▶ **PROVIDED INFORMATION**
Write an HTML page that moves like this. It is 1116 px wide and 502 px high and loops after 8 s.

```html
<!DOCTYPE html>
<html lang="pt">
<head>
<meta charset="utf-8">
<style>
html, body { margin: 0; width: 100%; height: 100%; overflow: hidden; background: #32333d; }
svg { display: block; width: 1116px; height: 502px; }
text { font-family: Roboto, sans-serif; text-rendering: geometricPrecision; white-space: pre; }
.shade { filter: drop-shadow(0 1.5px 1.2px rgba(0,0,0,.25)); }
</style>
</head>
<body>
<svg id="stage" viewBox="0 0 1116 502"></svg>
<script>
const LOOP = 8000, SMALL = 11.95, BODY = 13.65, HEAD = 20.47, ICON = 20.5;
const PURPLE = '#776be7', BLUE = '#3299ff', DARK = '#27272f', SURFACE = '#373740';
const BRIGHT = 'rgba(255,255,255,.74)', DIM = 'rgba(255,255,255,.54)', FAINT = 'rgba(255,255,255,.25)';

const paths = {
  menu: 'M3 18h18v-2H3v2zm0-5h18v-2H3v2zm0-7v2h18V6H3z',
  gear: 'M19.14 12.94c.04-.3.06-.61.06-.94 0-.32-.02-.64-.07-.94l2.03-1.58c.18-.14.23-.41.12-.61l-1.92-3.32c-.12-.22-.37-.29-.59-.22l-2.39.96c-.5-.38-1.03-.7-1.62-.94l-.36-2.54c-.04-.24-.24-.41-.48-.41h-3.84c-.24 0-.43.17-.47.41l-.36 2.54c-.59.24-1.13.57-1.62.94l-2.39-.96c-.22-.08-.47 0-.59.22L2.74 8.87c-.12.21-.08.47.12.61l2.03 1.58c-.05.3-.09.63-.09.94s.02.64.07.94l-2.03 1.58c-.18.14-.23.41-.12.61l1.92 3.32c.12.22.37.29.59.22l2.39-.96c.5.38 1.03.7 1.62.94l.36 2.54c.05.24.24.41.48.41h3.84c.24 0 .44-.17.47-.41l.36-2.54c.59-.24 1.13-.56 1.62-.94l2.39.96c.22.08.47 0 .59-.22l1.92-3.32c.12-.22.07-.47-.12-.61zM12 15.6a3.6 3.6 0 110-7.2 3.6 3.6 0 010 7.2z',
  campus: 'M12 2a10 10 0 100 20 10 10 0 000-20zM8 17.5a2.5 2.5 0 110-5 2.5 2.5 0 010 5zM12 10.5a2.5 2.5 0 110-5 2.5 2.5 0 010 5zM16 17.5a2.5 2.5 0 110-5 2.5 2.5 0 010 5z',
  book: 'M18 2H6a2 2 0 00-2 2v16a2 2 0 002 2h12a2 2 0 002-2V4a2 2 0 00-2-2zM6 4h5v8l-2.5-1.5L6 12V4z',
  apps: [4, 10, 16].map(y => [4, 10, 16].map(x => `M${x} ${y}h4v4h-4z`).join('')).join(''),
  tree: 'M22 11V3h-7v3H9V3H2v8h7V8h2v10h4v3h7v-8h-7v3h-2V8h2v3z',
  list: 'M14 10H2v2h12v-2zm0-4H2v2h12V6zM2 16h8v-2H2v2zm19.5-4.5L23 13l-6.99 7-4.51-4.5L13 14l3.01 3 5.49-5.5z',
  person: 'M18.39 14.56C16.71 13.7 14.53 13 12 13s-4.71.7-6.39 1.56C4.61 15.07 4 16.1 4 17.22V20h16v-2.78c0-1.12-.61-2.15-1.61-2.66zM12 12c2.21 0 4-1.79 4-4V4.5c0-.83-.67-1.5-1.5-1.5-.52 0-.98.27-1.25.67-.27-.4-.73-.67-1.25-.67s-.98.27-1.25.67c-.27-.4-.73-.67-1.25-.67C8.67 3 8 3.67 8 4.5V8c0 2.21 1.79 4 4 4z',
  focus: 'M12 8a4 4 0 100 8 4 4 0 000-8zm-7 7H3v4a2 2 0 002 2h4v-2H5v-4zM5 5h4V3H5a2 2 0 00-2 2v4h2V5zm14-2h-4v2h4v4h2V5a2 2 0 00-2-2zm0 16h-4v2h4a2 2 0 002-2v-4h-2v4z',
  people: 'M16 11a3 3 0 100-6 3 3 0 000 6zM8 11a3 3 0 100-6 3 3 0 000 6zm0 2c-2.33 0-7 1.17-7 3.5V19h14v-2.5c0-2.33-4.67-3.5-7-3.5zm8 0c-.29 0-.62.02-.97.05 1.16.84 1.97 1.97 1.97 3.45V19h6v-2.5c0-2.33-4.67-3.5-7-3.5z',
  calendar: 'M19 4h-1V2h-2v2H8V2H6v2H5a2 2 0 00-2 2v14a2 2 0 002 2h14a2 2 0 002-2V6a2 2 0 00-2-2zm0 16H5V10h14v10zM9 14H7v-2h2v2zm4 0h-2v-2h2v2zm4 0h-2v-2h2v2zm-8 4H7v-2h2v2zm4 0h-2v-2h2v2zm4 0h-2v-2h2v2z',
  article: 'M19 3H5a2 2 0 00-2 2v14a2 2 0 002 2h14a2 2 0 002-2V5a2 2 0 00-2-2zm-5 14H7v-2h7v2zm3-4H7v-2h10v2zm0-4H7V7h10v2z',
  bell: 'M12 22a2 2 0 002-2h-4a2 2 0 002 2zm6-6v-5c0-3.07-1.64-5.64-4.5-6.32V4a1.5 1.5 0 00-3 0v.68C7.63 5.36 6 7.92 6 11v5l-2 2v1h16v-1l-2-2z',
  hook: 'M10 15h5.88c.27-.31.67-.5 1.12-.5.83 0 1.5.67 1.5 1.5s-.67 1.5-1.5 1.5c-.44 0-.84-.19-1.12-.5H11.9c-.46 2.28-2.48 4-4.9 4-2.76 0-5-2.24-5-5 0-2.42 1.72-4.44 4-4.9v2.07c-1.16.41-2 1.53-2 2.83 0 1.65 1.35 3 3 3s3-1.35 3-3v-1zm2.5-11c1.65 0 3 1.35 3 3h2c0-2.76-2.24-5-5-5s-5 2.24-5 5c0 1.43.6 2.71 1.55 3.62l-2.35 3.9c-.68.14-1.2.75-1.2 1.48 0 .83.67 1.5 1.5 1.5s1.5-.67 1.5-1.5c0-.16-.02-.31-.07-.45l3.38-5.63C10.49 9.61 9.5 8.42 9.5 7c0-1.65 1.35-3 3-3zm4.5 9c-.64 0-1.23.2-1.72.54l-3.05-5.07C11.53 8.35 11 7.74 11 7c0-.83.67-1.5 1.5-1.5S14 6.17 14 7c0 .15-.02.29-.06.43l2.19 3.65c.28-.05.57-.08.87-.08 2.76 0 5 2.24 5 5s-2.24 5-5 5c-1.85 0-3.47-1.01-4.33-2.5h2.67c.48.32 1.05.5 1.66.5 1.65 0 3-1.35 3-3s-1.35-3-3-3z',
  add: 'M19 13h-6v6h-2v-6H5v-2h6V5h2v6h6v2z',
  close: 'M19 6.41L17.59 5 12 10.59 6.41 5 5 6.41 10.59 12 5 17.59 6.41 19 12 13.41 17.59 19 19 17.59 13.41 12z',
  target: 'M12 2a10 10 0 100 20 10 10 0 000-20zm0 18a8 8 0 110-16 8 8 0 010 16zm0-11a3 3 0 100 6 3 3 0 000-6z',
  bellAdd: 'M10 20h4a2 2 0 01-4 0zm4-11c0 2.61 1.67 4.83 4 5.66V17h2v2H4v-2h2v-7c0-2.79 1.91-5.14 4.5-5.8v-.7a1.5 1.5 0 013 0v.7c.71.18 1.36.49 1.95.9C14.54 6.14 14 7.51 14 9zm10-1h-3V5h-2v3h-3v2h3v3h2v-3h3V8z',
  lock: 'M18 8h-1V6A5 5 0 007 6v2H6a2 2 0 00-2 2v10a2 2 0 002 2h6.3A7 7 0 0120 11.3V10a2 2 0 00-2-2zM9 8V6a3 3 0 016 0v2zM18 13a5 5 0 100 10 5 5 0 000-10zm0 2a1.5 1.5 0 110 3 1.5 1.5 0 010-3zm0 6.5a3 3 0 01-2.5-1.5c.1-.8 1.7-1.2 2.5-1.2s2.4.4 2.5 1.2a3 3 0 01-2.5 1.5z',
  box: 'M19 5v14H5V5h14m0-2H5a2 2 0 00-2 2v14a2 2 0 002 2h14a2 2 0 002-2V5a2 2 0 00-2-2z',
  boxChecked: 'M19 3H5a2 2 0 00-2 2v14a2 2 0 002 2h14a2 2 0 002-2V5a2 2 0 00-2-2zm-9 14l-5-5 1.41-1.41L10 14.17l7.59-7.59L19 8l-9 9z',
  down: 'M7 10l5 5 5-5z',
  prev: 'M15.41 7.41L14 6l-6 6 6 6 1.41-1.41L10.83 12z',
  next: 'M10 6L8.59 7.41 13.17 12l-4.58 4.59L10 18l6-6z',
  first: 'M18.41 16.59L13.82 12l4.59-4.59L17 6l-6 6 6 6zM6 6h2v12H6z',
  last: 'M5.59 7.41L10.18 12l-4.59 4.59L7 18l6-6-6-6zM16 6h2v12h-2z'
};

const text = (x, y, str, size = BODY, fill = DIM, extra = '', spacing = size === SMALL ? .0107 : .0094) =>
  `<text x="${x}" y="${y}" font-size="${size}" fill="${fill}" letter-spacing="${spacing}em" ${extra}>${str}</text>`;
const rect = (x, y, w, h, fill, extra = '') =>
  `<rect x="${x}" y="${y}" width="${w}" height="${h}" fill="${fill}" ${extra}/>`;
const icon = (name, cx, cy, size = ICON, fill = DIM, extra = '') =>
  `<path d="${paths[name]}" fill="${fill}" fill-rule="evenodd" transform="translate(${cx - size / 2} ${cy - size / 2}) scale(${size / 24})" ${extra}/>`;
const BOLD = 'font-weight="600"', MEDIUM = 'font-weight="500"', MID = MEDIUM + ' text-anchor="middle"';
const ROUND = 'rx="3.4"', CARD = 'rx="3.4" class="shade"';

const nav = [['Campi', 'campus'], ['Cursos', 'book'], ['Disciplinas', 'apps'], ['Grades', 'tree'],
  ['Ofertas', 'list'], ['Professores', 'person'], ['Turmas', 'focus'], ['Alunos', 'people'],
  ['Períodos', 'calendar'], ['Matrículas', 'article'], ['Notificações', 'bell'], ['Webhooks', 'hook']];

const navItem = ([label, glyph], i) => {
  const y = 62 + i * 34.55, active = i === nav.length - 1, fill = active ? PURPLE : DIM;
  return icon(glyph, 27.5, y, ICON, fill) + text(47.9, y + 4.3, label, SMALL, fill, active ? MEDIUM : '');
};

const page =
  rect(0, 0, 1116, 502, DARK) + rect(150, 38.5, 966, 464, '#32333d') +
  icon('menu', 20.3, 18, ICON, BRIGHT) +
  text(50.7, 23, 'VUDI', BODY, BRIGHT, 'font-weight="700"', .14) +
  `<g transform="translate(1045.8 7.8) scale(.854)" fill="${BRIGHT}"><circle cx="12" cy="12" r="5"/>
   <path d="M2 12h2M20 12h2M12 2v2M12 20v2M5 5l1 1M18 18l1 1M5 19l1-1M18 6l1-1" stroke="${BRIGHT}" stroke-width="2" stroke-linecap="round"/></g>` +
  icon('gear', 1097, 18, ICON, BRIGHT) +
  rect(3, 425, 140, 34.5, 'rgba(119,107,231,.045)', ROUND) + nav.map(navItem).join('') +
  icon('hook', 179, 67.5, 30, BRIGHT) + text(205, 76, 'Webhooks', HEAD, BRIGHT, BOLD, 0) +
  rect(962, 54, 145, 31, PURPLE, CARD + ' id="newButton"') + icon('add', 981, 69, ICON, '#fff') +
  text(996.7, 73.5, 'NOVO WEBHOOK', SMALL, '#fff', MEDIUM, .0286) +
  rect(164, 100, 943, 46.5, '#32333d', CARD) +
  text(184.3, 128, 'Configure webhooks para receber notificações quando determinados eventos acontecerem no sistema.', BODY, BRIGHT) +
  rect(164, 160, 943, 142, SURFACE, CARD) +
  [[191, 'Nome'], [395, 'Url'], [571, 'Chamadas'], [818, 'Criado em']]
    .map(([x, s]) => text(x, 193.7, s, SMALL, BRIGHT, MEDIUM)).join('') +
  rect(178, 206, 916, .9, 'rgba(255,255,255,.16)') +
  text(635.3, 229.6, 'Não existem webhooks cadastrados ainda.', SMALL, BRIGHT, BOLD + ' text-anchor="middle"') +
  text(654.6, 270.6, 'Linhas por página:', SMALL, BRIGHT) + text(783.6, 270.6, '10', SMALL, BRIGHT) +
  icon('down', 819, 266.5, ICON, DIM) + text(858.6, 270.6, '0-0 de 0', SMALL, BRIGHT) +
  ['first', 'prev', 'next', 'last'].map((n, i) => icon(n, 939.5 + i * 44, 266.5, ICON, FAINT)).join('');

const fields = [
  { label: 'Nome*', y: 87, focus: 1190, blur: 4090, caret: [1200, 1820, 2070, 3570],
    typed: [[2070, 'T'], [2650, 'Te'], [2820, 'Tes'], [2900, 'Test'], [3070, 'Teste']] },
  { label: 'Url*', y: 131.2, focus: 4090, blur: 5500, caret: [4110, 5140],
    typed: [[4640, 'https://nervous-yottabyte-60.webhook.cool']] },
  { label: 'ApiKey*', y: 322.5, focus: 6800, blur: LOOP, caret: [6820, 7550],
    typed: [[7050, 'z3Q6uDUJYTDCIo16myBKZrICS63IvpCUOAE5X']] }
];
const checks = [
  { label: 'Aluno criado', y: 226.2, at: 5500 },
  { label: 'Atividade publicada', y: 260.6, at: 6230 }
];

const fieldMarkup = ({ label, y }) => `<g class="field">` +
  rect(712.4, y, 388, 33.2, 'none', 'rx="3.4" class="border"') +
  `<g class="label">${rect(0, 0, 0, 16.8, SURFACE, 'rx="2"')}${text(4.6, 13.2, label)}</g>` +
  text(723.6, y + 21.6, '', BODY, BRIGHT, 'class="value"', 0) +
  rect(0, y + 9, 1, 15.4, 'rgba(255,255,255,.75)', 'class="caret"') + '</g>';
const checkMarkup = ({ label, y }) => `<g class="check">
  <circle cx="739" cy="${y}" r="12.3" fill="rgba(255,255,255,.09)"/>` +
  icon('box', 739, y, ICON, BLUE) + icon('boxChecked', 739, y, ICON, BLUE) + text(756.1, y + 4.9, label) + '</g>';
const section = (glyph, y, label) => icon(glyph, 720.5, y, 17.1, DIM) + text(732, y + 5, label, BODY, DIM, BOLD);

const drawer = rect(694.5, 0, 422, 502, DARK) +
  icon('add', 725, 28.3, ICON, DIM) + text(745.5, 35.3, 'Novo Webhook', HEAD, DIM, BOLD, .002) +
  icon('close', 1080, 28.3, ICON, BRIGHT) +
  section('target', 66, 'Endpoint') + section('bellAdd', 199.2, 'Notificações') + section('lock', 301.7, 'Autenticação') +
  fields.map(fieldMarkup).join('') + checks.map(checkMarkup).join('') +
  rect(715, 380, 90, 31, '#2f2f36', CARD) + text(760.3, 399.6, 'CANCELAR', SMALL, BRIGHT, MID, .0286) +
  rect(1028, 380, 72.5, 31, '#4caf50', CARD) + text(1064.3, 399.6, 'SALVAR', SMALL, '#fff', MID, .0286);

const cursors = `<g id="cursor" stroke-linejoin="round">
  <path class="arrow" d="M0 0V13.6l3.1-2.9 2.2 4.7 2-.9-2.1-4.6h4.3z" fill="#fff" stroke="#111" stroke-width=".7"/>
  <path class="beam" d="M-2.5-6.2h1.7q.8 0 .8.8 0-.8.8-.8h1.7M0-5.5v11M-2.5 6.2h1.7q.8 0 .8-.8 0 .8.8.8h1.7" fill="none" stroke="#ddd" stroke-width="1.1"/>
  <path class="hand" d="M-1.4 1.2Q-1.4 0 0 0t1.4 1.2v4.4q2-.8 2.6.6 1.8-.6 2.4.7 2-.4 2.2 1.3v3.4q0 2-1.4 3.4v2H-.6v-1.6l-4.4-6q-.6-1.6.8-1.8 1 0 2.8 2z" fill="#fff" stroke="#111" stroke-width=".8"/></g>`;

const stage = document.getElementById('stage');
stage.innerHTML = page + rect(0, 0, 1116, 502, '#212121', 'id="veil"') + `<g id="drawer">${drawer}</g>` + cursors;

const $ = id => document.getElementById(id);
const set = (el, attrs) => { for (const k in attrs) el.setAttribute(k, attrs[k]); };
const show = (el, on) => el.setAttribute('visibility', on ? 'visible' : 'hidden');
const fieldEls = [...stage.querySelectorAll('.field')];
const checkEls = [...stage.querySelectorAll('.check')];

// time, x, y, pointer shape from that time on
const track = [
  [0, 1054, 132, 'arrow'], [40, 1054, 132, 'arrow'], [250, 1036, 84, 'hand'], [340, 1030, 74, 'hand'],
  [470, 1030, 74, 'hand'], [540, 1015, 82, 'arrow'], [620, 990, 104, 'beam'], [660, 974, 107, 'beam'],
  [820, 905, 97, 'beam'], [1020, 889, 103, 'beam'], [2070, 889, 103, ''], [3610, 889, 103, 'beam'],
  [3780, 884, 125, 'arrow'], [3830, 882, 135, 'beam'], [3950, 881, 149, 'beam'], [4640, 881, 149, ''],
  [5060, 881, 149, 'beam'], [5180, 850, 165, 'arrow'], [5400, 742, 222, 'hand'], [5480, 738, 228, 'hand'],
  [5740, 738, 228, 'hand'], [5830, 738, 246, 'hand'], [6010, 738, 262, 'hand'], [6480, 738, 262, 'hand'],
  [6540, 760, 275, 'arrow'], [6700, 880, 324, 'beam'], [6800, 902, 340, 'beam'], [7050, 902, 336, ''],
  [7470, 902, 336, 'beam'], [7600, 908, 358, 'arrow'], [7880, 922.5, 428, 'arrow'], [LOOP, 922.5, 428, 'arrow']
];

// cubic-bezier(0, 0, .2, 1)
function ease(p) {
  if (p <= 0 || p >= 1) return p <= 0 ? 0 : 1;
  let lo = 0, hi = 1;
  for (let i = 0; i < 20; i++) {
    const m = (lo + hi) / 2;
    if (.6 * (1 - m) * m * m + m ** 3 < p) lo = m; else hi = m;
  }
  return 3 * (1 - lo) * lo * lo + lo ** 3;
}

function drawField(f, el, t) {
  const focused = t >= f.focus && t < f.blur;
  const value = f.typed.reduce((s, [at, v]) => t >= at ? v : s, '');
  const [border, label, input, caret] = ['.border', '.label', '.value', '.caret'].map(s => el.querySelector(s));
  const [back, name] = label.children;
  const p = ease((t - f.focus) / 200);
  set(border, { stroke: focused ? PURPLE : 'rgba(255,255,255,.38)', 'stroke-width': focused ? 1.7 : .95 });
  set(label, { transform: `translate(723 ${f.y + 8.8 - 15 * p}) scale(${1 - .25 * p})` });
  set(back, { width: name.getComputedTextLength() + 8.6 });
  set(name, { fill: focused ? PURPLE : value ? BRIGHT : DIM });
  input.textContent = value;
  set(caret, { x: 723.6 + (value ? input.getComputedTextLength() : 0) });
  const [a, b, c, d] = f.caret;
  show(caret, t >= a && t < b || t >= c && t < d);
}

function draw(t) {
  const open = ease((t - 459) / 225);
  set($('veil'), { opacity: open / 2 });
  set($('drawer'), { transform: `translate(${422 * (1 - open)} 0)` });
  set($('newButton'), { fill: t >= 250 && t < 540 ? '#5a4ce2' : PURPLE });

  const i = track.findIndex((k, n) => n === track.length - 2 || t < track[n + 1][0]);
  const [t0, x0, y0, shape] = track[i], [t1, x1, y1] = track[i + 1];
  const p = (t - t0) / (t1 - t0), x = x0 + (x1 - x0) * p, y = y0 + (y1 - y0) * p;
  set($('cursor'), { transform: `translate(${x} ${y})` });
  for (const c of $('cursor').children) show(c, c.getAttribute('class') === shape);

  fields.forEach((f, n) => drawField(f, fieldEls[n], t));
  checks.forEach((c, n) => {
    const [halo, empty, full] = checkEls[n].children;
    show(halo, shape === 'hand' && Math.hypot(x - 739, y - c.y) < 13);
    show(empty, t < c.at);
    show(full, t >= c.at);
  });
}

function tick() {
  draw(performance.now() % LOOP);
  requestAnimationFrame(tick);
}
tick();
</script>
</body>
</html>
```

▶ **REQUIRED ACTION**
Extract each line holding the word "scale" from the records.

▶ **ANSWER BOX**
  `<path d="${paths[name]}" fill="${fill}" fill-rule="evenodd" transform="translate(${cx - size / 2} ${cy - size / 2}) scale(${size / 24})" ${extra}/>`;
  `<g transform="translate(1045.8 7.8) scale(.854)" fill="${BRIGHT}"><circle cx="12" cy="12" r="5"/>
  set(label, { transform: `translate(723 ${f.y + 8.8 - 15 * p}) scale(${1 - .25 * p})` });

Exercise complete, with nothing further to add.